Israel’s main nonstate enemies are also in decline. Hamas, which already was ousted from Damascus for supporting Assad’s opponents and lost Iranian support for its impudent behavior, has antagonized the Egyptian military though its active support of its ancestor organization, the Egyptian Muslim Brotherhood.
Israel has suffered grievously from the thousands of rockets Hamas fired from Gaza into Israel, as well as two short wars. Now, thanks to the second Egyptian revolution, Hamas finds itself in dire straits. Its support of the rebels trying to overthrow Bashar Assad led to its being ousted from Damascus (where its Politburo was located), and alienated Syria's major patron, Iran. With the military overthrow of Morsi, the new Egyptian leadership is openly hostile to Hamas, which, as the offspring of Egyptian Muslim Brotherhood, was hostile to the military and deep Egypt.

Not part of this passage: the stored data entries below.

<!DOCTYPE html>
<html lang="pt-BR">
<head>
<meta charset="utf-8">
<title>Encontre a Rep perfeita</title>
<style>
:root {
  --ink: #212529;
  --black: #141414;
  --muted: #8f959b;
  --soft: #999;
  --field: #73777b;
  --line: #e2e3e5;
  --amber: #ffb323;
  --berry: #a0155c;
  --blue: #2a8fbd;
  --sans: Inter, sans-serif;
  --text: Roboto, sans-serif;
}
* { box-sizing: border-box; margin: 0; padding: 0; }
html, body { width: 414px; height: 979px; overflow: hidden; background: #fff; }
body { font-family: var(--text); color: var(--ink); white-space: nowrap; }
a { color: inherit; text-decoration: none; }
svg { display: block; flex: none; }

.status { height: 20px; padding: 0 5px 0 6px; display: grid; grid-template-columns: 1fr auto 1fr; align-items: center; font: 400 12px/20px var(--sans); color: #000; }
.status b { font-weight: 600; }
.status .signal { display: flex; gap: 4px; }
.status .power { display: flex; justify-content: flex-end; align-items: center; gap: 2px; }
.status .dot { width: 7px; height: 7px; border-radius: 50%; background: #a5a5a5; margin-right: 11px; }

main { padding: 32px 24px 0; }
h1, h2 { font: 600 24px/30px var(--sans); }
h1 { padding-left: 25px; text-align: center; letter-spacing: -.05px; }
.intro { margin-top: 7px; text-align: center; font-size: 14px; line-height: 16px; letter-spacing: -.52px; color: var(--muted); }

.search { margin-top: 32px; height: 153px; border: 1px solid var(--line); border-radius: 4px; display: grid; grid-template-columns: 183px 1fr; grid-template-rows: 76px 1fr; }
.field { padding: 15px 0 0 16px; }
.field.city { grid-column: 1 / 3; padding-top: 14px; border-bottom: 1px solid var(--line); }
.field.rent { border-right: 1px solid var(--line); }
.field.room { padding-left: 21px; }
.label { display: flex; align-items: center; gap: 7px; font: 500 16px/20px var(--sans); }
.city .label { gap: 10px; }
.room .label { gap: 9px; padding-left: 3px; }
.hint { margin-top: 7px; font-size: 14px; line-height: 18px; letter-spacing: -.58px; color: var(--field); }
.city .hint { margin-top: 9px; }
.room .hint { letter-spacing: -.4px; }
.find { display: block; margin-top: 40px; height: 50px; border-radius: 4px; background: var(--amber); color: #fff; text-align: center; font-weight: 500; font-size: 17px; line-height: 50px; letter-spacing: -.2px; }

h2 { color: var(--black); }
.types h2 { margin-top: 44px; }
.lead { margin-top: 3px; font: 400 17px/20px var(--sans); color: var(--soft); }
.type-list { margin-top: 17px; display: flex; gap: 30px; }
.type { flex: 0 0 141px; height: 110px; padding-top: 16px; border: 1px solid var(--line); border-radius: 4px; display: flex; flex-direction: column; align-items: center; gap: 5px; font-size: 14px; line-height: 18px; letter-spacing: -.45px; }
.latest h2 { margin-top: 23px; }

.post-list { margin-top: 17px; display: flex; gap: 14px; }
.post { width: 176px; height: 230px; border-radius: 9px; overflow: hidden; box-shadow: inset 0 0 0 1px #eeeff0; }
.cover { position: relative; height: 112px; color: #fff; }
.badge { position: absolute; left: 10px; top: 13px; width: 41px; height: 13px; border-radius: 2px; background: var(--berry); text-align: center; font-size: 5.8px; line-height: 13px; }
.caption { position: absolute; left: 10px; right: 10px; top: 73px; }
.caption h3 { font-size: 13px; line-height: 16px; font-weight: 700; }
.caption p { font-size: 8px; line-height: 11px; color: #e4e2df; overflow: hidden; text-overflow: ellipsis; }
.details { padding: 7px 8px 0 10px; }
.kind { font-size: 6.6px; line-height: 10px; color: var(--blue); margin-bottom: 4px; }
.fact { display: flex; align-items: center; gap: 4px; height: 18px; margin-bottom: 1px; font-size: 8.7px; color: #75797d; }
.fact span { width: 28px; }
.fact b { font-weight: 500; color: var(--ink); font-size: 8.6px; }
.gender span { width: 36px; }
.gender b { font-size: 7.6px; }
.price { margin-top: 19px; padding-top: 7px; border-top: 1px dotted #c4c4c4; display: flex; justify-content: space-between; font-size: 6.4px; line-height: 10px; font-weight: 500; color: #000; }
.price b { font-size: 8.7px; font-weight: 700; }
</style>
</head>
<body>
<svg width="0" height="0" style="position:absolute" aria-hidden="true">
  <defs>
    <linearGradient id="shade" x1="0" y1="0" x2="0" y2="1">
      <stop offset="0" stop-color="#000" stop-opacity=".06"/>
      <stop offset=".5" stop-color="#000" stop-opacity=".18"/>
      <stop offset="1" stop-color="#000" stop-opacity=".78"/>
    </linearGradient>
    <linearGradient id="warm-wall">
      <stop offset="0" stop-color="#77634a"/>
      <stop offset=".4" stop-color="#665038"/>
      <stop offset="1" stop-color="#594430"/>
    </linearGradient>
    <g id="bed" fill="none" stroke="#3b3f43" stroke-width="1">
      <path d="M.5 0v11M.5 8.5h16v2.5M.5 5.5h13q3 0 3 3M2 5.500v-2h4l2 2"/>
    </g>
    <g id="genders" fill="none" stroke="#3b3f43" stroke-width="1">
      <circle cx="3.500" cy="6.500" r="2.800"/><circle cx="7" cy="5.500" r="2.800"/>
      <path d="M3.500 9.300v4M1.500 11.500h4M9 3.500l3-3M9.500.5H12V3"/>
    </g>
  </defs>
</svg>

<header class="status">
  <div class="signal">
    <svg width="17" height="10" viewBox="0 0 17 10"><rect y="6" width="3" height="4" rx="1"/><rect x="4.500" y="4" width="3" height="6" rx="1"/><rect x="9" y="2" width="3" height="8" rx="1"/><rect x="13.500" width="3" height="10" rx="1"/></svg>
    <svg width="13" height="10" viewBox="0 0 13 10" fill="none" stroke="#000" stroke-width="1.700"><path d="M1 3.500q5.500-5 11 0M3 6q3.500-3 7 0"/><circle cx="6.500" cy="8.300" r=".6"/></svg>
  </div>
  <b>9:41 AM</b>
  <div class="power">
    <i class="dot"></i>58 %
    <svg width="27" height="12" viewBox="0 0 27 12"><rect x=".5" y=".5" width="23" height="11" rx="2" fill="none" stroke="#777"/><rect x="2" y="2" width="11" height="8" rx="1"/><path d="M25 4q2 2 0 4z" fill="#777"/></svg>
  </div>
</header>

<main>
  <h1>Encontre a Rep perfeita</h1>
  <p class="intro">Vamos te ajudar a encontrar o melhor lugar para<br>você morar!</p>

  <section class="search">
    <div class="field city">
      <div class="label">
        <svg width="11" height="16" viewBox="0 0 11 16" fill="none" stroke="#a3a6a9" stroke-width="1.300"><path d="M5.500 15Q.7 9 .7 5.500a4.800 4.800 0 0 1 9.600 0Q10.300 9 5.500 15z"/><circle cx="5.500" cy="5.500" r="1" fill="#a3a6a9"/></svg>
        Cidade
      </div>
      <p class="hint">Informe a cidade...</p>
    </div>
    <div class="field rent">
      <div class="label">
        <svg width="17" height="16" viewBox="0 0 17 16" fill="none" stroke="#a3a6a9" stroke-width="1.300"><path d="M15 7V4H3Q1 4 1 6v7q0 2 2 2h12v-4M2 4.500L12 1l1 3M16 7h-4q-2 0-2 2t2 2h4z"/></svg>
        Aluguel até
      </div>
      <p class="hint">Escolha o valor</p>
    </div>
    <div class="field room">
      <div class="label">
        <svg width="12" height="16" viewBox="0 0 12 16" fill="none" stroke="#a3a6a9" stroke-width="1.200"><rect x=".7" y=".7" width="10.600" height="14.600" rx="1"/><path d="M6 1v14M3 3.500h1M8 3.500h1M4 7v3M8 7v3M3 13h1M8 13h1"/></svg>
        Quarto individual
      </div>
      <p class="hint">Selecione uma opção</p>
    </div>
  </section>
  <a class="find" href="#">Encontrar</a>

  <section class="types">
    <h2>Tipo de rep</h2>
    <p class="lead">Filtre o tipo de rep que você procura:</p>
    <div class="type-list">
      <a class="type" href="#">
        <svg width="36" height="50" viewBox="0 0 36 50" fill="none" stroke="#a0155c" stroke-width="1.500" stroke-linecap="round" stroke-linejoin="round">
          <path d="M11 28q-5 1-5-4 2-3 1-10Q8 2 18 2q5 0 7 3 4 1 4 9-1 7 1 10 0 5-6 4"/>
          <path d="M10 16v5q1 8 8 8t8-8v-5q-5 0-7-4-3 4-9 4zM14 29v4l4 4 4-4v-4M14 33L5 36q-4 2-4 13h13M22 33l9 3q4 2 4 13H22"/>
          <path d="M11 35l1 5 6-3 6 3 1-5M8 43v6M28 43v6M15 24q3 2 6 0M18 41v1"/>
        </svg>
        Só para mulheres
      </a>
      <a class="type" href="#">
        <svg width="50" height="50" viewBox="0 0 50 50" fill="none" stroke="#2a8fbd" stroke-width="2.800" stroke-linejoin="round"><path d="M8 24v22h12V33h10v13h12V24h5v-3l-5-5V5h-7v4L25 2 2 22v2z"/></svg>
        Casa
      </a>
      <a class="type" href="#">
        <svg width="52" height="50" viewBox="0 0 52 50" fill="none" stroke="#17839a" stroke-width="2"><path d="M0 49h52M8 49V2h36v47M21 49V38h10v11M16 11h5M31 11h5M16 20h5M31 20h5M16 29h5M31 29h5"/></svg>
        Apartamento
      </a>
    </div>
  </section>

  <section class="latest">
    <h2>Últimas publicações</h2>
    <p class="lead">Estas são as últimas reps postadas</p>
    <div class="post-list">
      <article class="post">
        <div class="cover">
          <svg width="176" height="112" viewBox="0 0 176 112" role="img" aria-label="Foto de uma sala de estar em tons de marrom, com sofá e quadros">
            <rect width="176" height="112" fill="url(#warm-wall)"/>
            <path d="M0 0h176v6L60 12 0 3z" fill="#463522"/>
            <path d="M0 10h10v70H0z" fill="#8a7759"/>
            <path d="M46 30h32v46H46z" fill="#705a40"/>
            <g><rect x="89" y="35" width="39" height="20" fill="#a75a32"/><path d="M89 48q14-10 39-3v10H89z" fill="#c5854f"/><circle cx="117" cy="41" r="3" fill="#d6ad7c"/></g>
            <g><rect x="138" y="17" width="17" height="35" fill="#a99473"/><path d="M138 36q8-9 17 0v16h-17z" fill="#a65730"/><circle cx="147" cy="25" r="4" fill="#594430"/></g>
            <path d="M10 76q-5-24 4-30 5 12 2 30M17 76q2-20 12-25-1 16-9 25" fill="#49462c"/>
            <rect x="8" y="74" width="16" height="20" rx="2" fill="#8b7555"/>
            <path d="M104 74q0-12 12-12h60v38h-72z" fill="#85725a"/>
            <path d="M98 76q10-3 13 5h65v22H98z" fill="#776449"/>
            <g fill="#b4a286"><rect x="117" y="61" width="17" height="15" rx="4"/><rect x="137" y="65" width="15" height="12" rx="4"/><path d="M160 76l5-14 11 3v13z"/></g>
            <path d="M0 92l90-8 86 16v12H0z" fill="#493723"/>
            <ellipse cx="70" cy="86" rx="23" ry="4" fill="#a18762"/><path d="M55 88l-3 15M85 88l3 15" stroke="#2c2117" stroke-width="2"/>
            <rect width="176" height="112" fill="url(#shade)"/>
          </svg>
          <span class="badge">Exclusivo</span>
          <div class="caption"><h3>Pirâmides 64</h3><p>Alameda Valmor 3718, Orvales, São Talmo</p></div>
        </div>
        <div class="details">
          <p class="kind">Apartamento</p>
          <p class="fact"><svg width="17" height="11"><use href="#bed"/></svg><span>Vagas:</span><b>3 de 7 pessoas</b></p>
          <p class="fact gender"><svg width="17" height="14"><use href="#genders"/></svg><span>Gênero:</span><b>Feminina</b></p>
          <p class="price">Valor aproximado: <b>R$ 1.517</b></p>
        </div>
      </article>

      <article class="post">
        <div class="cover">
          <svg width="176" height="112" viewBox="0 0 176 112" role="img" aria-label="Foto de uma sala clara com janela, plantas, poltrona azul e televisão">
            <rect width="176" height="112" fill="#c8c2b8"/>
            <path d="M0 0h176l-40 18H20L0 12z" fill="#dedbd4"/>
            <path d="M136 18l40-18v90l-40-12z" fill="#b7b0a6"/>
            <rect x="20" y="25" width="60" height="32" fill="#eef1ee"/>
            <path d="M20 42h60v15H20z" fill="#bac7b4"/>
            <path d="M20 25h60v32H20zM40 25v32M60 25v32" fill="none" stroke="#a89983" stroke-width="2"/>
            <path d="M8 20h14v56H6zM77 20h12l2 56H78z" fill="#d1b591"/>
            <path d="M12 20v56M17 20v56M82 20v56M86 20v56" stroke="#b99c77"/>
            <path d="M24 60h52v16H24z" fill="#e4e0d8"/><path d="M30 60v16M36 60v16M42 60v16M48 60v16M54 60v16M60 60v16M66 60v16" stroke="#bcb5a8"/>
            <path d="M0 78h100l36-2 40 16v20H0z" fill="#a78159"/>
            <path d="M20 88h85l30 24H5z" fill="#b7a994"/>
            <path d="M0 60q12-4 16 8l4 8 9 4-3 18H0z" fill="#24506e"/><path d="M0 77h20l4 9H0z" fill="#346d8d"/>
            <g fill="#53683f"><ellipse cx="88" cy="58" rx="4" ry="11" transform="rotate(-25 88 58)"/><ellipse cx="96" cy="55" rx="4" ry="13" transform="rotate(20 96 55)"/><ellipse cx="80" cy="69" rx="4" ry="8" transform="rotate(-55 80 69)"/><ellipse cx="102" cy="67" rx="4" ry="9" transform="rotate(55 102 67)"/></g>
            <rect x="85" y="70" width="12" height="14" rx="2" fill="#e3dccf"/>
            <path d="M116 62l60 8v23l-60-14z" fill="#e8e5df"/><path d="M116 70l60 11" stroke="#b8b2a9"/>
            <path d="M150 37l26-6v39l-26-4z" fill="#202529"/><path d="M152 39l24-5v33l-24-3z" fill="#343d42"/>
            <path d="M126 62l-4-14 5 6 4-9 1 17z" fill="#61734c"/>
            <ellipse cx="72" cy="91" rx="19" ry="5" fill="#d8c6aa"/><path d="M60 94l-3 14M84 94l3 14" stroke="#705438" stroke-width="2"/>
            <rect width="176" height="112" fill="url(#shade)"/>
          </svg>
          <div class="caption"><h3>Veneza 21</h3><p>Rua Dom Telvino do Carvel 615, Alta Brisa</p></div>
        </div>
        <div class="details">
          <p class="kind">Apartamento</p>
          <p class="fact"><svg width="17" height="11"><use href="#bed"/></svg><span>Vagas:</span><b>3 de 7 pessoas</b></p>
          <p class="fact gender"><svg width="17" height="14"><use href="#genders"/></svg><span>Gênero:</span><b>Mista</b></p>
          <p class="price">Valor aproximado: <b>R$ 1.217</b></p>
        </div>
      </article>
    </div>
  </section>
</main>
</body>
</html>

This means that its three major patrons are now hostile—and that only leaves Qatar as a potential funder. Hamas, moreover, is surrounded by hostile states—namely Egypt and Israel—and facing a desperate future given its overall poverty. This relieves pressure on Israel from the southern direction.
Israel's other non-state enemy, Hezbollah, is also in deep trouble. Having spent over twenty-five years championing the anti-Israeli cause in Lebanon, it has been unmasked as a radical Shiite organization, one founded by the Iranian Revolutionary Guard and directed in good part by its minders in Tehran. Today thousands of its fighters are in Syria supporting the Shiites and angering Lebanon’s non-Shiite majority. It is losing dozens and even hundreds of fighters by spearheading the war for Assad, endangering its own military capacity.
Finally, the Palestinians, who have long seen themselves and are seen by many Arabs as the defining cause for Arabs, are once more being punished by other Arabs, in this case Syria, which has chased tens of thousands of them into Lebanon. There they live in wretched refugee camps and can't buy property. As in the 1970s in Jordan, 1980s in Iraq and Lebanon and 1990s in Saudi Arabia and Kuwait, it is other Arabs who have expelled them from their homes.
And yet, despite all this potentially good news for Israel, it might well turn south very quickly. Hezbollah could turn the tide for Assad. Rebel groups sympathetic to Al Qaeda might capture some of Syria’s nearly three dozen chemical-weapons sites. This might present a significant danger to Israel, especially because the Department of Defense has stated that these depots are so large that it would take seventy-five thousand American soldiers to neutralize them.
But, most importantly, it does little to prevent Iran from gaining nuclear weapons and threatening the very existence of Israel. Further, Hamas has upgraded M-75 rockets that can reach Tel Aviv and Jerusalem, and Hezbollah has reinforced bases for missiles that could hit all of Israel, presenting an increased threat to the home front. To the extent that the multiple crises in the Arab Middle East absorbed the attention of the Obama administration and Western powers, it might allow Iran to lose importance in their eyes and to make a successful dash toward nuclear weapons and the systems to deliver them. This alone, given the small size of Israel, would mean that the crises in the Arab Middle East, far from possibly helping Israel, could ultimately prove a disaster for it. American resolve could help avert such an outcome.
Jonathan Adelman is a professor at the Josef Korbel School of International Studies at the University of Denver. Asaf Romirowsky is the acting executive director for Scholars for Peace in the Middle East (SPME).
Image: Flickr/Samuel Johnson. CC BY 2.0.